━━ Records for the exercise
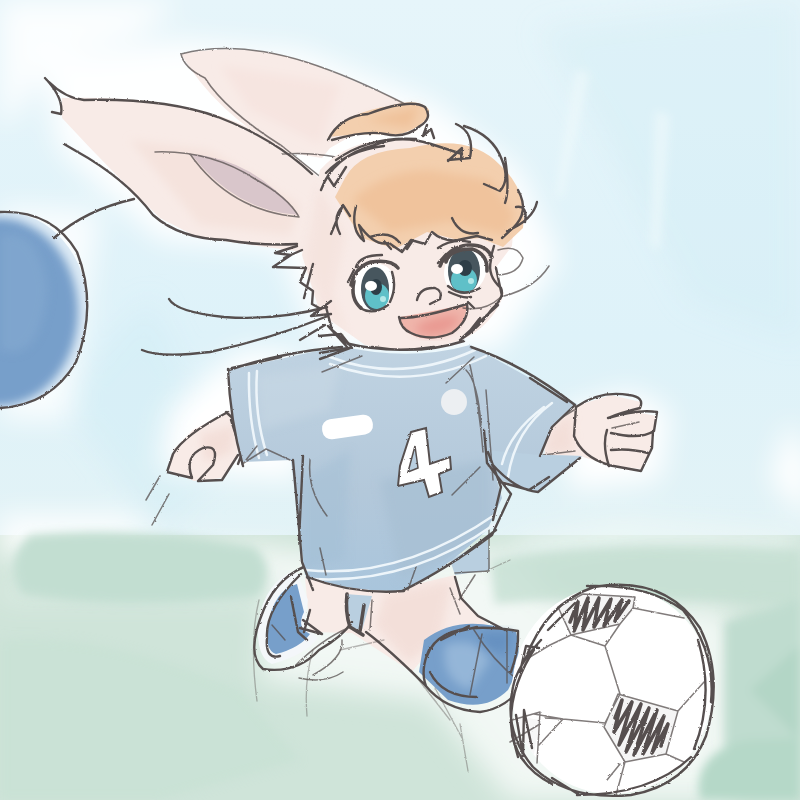
<!DOCTYPE html>
<html lang="en">
<head>
<meta charset="utf-8">
<title>Rabbit footballer sketch</title>
<style>
:root{--sky:#def2f9;--sky-deep:#cdebf4;--grass:#cfe4d9;--grass-deep:#b5d8c8;--skin:#f8ebe7;--skin-warm:#f2dcd5;--ear-inner:#d9c6cb;--hair:#f3cfae;--hair-deep:#eebd92;--shirt:#b9cfe0;--shirt-deep:#a5c0d6;--navy:#779fca;--navy-deep:#5c88bb;--eye:#5fc0c8;--mouth:#e99a92;--ink:#57504f}
html,body{margin:0;width:800px;height:800px;overflow:hidden;background:#fff}
svg{display:block}
.line{fill:none;stroke:var(--ink);stroke-width:2.4;stroke-linecap:round;stroke-linejoin:round}
.fine{stroke-width:1.5;opacity:.75}
.faint{stroke-width:1.3;opacity:.4}
.bold{stroke-width:3.6}
.trim{fill:none;stroke:#edf5fa;stroke-width:2.5;stroke-linecap:round}
</style>
</head>
<body>
<svg width="800" height="800" viewBox="0 0 800 800" role="img" aria-label="Sketch of a rabbit-eared child in a blue number 4 shirt running after a football">
<defs>
<filter id="wash" x="-30%" y="-30%" width="160%" height="160%"><feGaussianBlur stdDeviation="14"/></filter>
<filter id="soft" x="-30%" y="-30%" width="160%" height="160%"><feGaussianBlur stdDeviation="5"/></filter>
<filter id="pencil" x="0" y="0" width="800" height="800" filterUnits="userSpaceOnUse"><feTurbulence type="fractalNoise" baseFrequency=".35" numOctaves="2" seed="4" result="grain"/><feDisplacementMap in="SourceGraphic" in2="grain" scale="2.2"/></filter>
<linearGradient id="shirt-fill" x1="0" y1="0" x2="0" y2="1"><stop offset="0" stop-color="#c0d3e2"/><stop offset=".6" stop-color="#b3c8da"/><stop offset="1" stop-color="#a9c5dc"/></linearGradient>
<linearGradient id="sky-fill" x1="0" y1="0" x2="0" y2="1"><stop offset="0" stop-color="#e6f5fa"/><stop offset=".6" stop-color="#def2f9"/><stop offset="1" stop-color="#e3f3f6"/></linearGradient>
<clipPath id="shirt-clip"><path d="M229 370L340 346Q410 362 470 345L577 404L548 455L480 450L502 498L487 530L400 592L305 575L290 460L240 462Z"/></clipPath>
<clipPath id="ball-clip"><ellipse cx="612" cy="690" rx="100" ry="104"/></clipPath>
<clipPath id="tail-clip"><ellipse cx="4" cy="310" rx="84" ry="98"/></clipPath>
</defs>

<g id="background">
<rect width="800" height="560" fill="url(#sky-fill)"/>
<rect y="535" width="800" height="265" fill="var(--grass)"/>
<g filter="url(#wash)">
<path d="M0 0H180L140 35L50 60L20 110L0 130Z" fill="#fff" opacity=".85"/>
<path d="M540 30L800 0V340L690 300L600 130Z" fill="var(--sky-deep)" opacity=".35"/>
<path d="M0 515H130L170 545L280 548V575L140 540L0 560Z" fill="#fff" opacity=".9"/>
<path d="M510 540L620 520L800 535V552L640 545L520 560Z" fill="#eef8f6"/>
<path d="M60 400L150 300L230 470L160 530Z" fill="var(--sky-deep)" opacity=".4"/>
<path d="M40 60L180 40L300 50L430 100L520 170L560 260L500 350L320 350L280 250L160 240L60 150Z" fill="#fff" opacity=".95"/>
<path d="M100 210L70 420H0V205Z" fill="#fff" opacity=".8"/>
<path d="M160 470L170 410L240 350L300 350V480ZM560 410L630 390L670 410L660 480L570 490Z" fill="#fff"/>
<path d="M270 550L500 550L560 600L730 610L735 800H510L430 700L260 680Z" fill="#f6faf8" opacity=".9"/>
<path d="M790 420L810 460V520L770 480Z" fill="#fff"/>
<path d="M0 585H250V598H0Z" fill="#eaf4ef" opacity=".8"/>
</g>
<g filter="url(#soft)">
<path d="M30 535Q130 525 255 547Q278 570 258 596Q120 612 22 594Q2 560 30 535Z" fill="#c2ded1"/>
<path d="M490 560Q600 540 800 550V605Q620 592 495 604Z" fill="#c5dfd3" opacity=".8"/>
<path d="M725 622L800 600V760L725 770Z" fill="#bfdccf"/>
<path d="M700 800Q690 755 745 740L800 738V800Z" fill="var(--grass-deep)"/>
<path d="M750 690L800 645V740Z" fill="#b3d6c6"/>
<path d="M0 640Q100 630 240 690L300 760L160 800H0Z" fill="#c8e1d5" opacity=".8"/>
<path d="M655 110L670 115L660 250L650 245ZM575 70L590 72L562 200L555 195Z" fill="#f1fafc" opacity=".6"/>
</g>
</g>

<g id="balloon">
<ellipse cx="4" cy="310" rx="84" ry="98" fill="#dceaf5"/>
<g clip-path="url(#tail-clip)"><ellipse cx="-2" cy="312" rx="80" ry="94" fill="var(--navy)" filter="url(#soft)"/><path d="M0 235Q40 225 48 290Q40 365 0 350Z" fill="#88acd2" opacity=".5" filter="url(#soft)"/></g>
<g filter="url(#pencil)"><path class="line" d="M0 212Q52 210 77 252Q98 306 76 362Q51 405 0 408M54 238Q85 210 134 199"/></g>
</g>

<g id="ears">
<path d="M181 54Q260 38 340 75L408 104L330 148L322 158L285 152Q215 112 181 54Z" fill="var(--skin)"/>
<path d="M62 98Q150 95 220 116Q285 138 330 190L320 254Q255 246 197 237L160 218Q110 170 62 118Z" fill="var(--skin)"/>
<g filter="url(#soft)"><path d="M130 140L210 150L300 205L290 235L200 225Z" fill="var(--skin-warm)" opacity=".55"/><path d="M220 65L340 85L320 145L250 110Z" fill="#f5e2dc" opacity=".6"/></g>
<path d="M191 154Q254 159 299 215Q235 211 191 154Z" fill="var(--ear-inner)"/>
<g filter="url(#pencil)">
<path class="line fine" d="M181 54Q235 40 306 62Q350 76 405 104M181 54Q184 68 205 78Q225 110 282 146L328 183M282 154Q310 152 336 157"/>
<path class="line" d="M45 78Q64 98 61 114L52 112M49 82Q65 98 84 100Q165 98 218 117Q275 139 312 174M64 144L76 151Q125 178 153 215Q180 239 226 240Q260 246 297 244"/>
<path class="line fine" d="M155 152Q210 150 255 179Q288 197 299 217M190 154Q230 211 299 217"/>
</g>
</g>

<g id="legs">
<path d="M305 578L400 588L455 575L464 600L488 625L430 650L412 672L375 648L352 633L310 632Z" fill="var(--skin)"/>
<path d="M385 595L452 580L440 638L408 662L375 625Z" fill="var(--skin-warm)" opacity=".75" filter="url(#soft)"/>
<path d="M450 560L488 540L490 570L455 575ZM345 594L372 596L362 630L352 628Z" fill="var(--shirt)"/>
<path d="M296 570Q266 580 258 622Q256 658 272 664Q305 655 318 638L303 625L308 600Z" fill="#f4f7fa"/>
<path d="M297 584Q274 590 268 625Q264 650 276 654Q300 648 310 634Q296 628 304 612Z" fill="var(--navy)"/>
<path d="M424 640Q460 612 516 632Q524 660 508 690Q485 713 448 700L419 672Z" fill="var(--navy)"/>
<path d="M445 645Q475 635 490 660L470 690Q440 680 445 645Z" fill="#94b6d8" filter="url(#soft)"/>
<path d="M478 632L512 632L507 655L486 648Z" fill="var(--navy-deep)" opacity=".6" filter="url(#soft)"/>
<g filter="url(#pencil)">
<path class="line" d="M312 564Q279 574 264 609Q245 654 263 669Q297 674 319 650Q342 637 352 622M301 574Q265 609 267 638Q265 660 280 656M291 597L298 632L307 640M303 620L322 634L300 628M310 610L304 632"/>
<path class="line bold" d="M347 594Q345 612 350 627L363 635M364 605L360 631"/>
<path class="line" d="M366 632Q390 650 425 685Q445 710 480 712Q508 708 522 685M427 656Q440 618 518 631Q519 650 511 672M429 650Q420 670 426 686M441 640L469 626M447 634L477 627M455 577L461 598L478 616L505 630M430 672Q442 697 477 697"/>
<path class="line fine" d="M372 600L370 630M450 588L460 614M474 630Q492 660 520 682M482 634L470 695M272 625L285 640M293 668Q320 640 350 627M313 675Q344 658 342 640M299 678Q325 684 343 672M489 530L489 571L455 573M475 575L459 600M507 630L507 683"/>
<path class="line faint" d="M259 600Q249 640 257 701M313 650Q304 680 307 716M435 688L462 738M460 724L468 771M411 670L450 720M340 650L384 640M486 571L510 560"/>
</g>
</g>

<g id="arms">
<path d="M229 412L241 428L237 455L222 478L194 481L168 470L174 449L193 430Z" fill="var(--skin)"/>
<path d="M545 430L576 406L611 395L641 402L641 413L657 416L651 438L652 450L641 469L609 465L580 456L545 455Z" fill="var(--skin)"/>
<path d="M548 432L572 412L574 452L545 456ZM200 435L235 425L232 452L205 462Z" fill="var(--skin-warm)" opacity=".8" filter="url(#soft)"/>
<g filter="url(#pencil)">
<path class="line" d="M228 412Q184 435 173 454L167 472L192 478Q184 456 203 448Q220 444 213 465L198 481L222 480L238 455M226 412L239 424L244 448L238 464M231 420L238 442"/>
<path class="line" d="M576 407Q600 390 629 395Q645 397 640 408Q620 413 608 418M576 407L574 436Q582 457 609 465M608 418Q638 409 657 412L654 431Q640 440 611 433M607 430Q602 445 609 466M611 450Q630 448 648 453M653 431L652 448L641 471L608 465"/>
<path class="line fine" d="M548 426L574 410M543 455L575 451M612 428L639 422M160 476L146 500M169 494L152 525"/>
</g>
</g>

<g id="shirt">
<path d="M229 370L340 346Q410 362 470 345L577 404L552 428L541 455L582 456L538 492L502 480L492 462L502 498L487 530Q445 570 402 591Q345 592 305 575L291 460L243 462Q230 420 229 370Z" fill="url(#shirt-fill)"/>
<path d="M540 455L582 456L538 492L500 480L485 450Z" fill="var(--shirt)"/>
<g clip-path="url(#shirt-clip)" filter="url(#soft)"><path d="M380 480L490 460L490 540L400 580Z" fill="#a7bfd3" opacity=".7"/><path d="M300 480L350 450L345 560L300 570Z" fill="#9fbbd2" opacity=".4"/><path d="M255 375L340 365L330 410L260 430Z" fill="#cadae6" opacity=".5"/></g>
<path class="trim" d="M330 357Q400 384 475 350M330 364Q410 393 486 356M249 373Q248 420 259 458M257 371Q254 415 267 455M552 403Q515 430 508 477M544 407Q510 432 502 464M306 570Q400 580 496 514M314 579Q410 584 495 524"/>
<g filter="url(#pencil)">
<path class="line" d="M229 370Q282 352 342 347M228 369Q230 420 243 466M232 368L281 357M471 347Q522 364 575 405L552 427L540 456M530 378L567 402M293 460L302 562L313 590M303 456L299 540M484 430L487 463L511 494L492 535Q445 570 402 591M488 452L501 487L493 520M492 464Q515 490 538 492L580 458M500 482L529 490L549 477M496 530L458 559M307 577Q355 595 404 591"/>
<path class="line fine" d="M242 464L266 449L290 460M257 446L246 460M310 460Q307 490 327 516M470 365Q480 410 483 452M474 357L446 383M480 467L452 495M466 370Q478 382 481 425M486 390L493 480M320 548L326 575M416 567L408 590M322 372L362 356"/>
</g>
<rect x="322" y="417" width="51" height="20" rx="9" fill="#fff" transform="rotate(-8 347 427)"/>
<circle cx="454" cy="402" r="13" fill="#eceff2"/>
<g filter="url(#pencil)"><path d="M411 432L426 428L430 464L450 457L451 469L439 474L442 492L429 497L424 480L398 486L400 466Z" fill="#fff" stroke="var(--ink)" stroke-width="2"/><path d="M415 446L418 468L408 472Z" fill="var(--shirt)" stroke="var(--ink)" stroke-width="1.5"/></g>
</g>

<g id="head">
<path d="M320 170Q350 135 410 140L480 155L515 205L512 246L494 270L504 294Q493 325 462 340Q410 357 365 345L320 313L302 255Z" fill="var(--skin)"/>
<path d="M318 185L345 235L333 295L350 340L325 310L305 260Z" fill="var(--skin-warm)" opacity=".45" filter="url(#soft)"/>
<path d="M345 178Q360 150 410 148Q470 133 500 165Q528 190 523 228L503 247L480 238L458 240L427 232L395 249L362 238L350 220L335 197Z" fill="var(--hair)"/>
<path d="M328 137Q346 112 390 106Q420 97 429 110Q429 126 397 135Q365 133 328 137Z" fill="var(--hair)"/>
<g filter="url(#soft)"><path d="M352 200Q385 170 430 170L490 180L515 215L505 235L450 222L390 232Z" fill="var(--hair-deep)" opacity=".65"/><path d="M365 120L420 106L410 128Z" fill="var(--hair-deep)" opacity=".7"/></g>
<g id="hair-lines" filter="url(#pencil)">
<path class="line" d="M328 140Q340 116 368 114Q410 98 425 107Q433 118 420 126Q405 139 385 134Q367 130 332 140M427 125L423 136L431 129L434 138M321 190Q333 156 375 145Q400 134 431 144L462 154M336 160Q370 136 416 139M326 173Q348 150 384 146M346 167L334 186L328 177"/>
<path class="line" d="M456 124Q475 132 470 158L448 160M464 126Q493 135 502 160Q510 180 500 191L484 184M505 158Q510 190 505 203M518 190Q530 212 513 228L502 238M537 202Q533 220 507 231M448 161L462 148L461 160M516 207Q528 205 525 222"/>
<path class="line" d="M342 207Q332 218 340 234M356 206Q350 230 364 241L359 225Q375 247 389 243L402 252L411 240L425 244L432 232Q443 242 458 240L477 236L492 240M370 237Q390 230 400 243M391 249L384 241M413 240L407 249M452 218Q460 236 478 233M350 216L343 205L331 234"/>
<path class="line" d="M297 246L275 253L291 255L273 267L306 268L300 282L313 291L312 304L321 309M284 258L302 250M313 264L304 298M331 301L311 316L331 314M326 307L332 330L346 342M319 336L341 334L352 348M300 340L325 325M320 359L350 348M328 326L348 348L320 353"/>
</g>
<g id="face">
<path d="M352 296Q352 268 374 263Q395 264 395 287Q390 308 372 311Q355 311 352 296Z" fill="#fff"/>
<ellipse cx="375" cy="289" rx="14" ry="22" fill="#47565e"/><ellipse cx="377" cy="296" rx="12" ry="13" fill="var(--eye)"/><ellipse cx="376" cy="287" rx="6" ry="8" fill="#2e3e47"/><ellipse cx="371" cy="286" rx="6" ry="5" fill="#fff"/><circle cx="383" cy="299" r="3" fill="#b4e8e8"/>
<path d="M444 275Q444 252 466 247Q487 250 486 273Q482 291 462 294Q446 292 444 275Z" fill="#fff"/>
<ellipse cx="464" cy="271" rx="16" ry="23" fill="#47565e"/><ellipse cx="464" cy="280" rx="13" ry="13" fill="var(--eye)"/><ellipse cx="465" cy="268" rx="7" ry="8" fill="#2e3e47"/><ellipse cx="457" cy="269" rx="6" ry="5" fill="#fff"/><circle cx="471" cy="281" r="3" fill="#b4e8e8"/>
<path d="M400 317Q430 312 467 304Q466 326 449 335Q419 345 403 328Z" fill="#efb5ab"/>
<path d="M414 328Q434 314 460 316Q455 331 438 334Q424 337 414 328Z" fill="var(--mouth)" filter="url(#soft)"/>
<g filter="url(#pencil)">
<path class="line bold" d="M351 285Q355 267 371 262Q391 259 398 268M354 281Q350 299 361 308M440 266Q448 247 468 245Q486 244 492 257M446 262Q450 249 472 249Q488 254 487 271"/>
<path class="line" d="M360 308Q373 316 388 305M392 272Q397 287 390 302M354 270L348 282M448 286Q462 298 480 288M446 254L438 263M494 246L490 260M356 267Q360 255 382 255M438 248Q452 238 470 242"/>
<path class="line" d="M417 300Q420 287 435 288Q443 291 440 299L430 304M401 318Q422 318 467 304M399 317Q401 329 411 333Q430 342 452 333Q470 320 467 304M449 292Q464 299 471 297M468 302L474 308"/>
<path class="line" d="M491 260Q487 276 501 288Q505 297 492 309Q479 328 460 340M496 268L502 296M345 343Q390 354 434 347M372 347Q420 355 464 341M480 318L469 332M498 305L462 338"/>
<path class="line fine" d="M498 250Q517 244 523 258Q519 274 498 275M504 296Q535 288 549 266M463 308Q485 312 501 297"/>
<path class="line" d="M169 299Q176 312 224 317Q275 321 327 307M142 350Q160 358 210 352Q270 339 328 316"/>
</g>
</g>
</g>

<g id="ball">
<ellipse cx="612" cy="690" rx="100" ry="104" fill="#fff"/>
<g clip-path="url(#ball-clip)">
<path d="M558 607L583 594L635 596L636 608L620 624L570 634ZM618 694L678 711L666 754L625 762L604 727Z" fill="#f5f5f5"/>
<path d="M510 715L540 720L532 765L512 750Z" fill="#f7f7f7"/>
</g>
<g filter="url(#pencil)">
<path class="line" d="M525 660Q546 603 594 587Q665 575 700 628Q724 676 706 736Q687 785 631 795Q568 801 533 767Q503 731 513 687Q517 666 541 640M537 645Q510 685 511 724Q513 764 552 784M587 586Q648 584 683 610Q716 651 711 702M698 640Q715 697 694 749M548 630L575 603M552 778L578 794M577 795Q651 795 691 757M520 672L526 646L539 648"/>
<path class="line fine" d="M558 607L583 594L635 597L633 608L620 624L571 635L558 607M571 635L605 646L620 624M605 646L620 694M633 608L684 618M530 657L550 645L571 635M618 694L678 711L666 754L625 762L604 727L618 694M678 711L704 682M620 694L605 723L563 719L534 714M563 719L545 718M625 762L616 795M666 754L684 762M510 742L540 724M563 719L539 745M512 720L540 712L537 763M620 764L607 780"/>
<path class="line bold" d="M570 622L578 602L574 631L588 598L583 630L599 598L594 627L611 599L604 626L622 600L615 621L629 601M615 718L622 700L614 732L632 702L619 745L641 704L626 752L649 708L634 755L657 710L643 754L664 716L652 753L668 724L661 746"/>
<path class="line" d="M516 715L523 756L524 710L532 748M512 735L518 757"/>
</g>
</g>
</svg>
</body>
</html>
━━━━
• _Activity_:
Using the records, work out how many lines include "stroke", and reply with that number alone.

• _Answer to this problem_:
6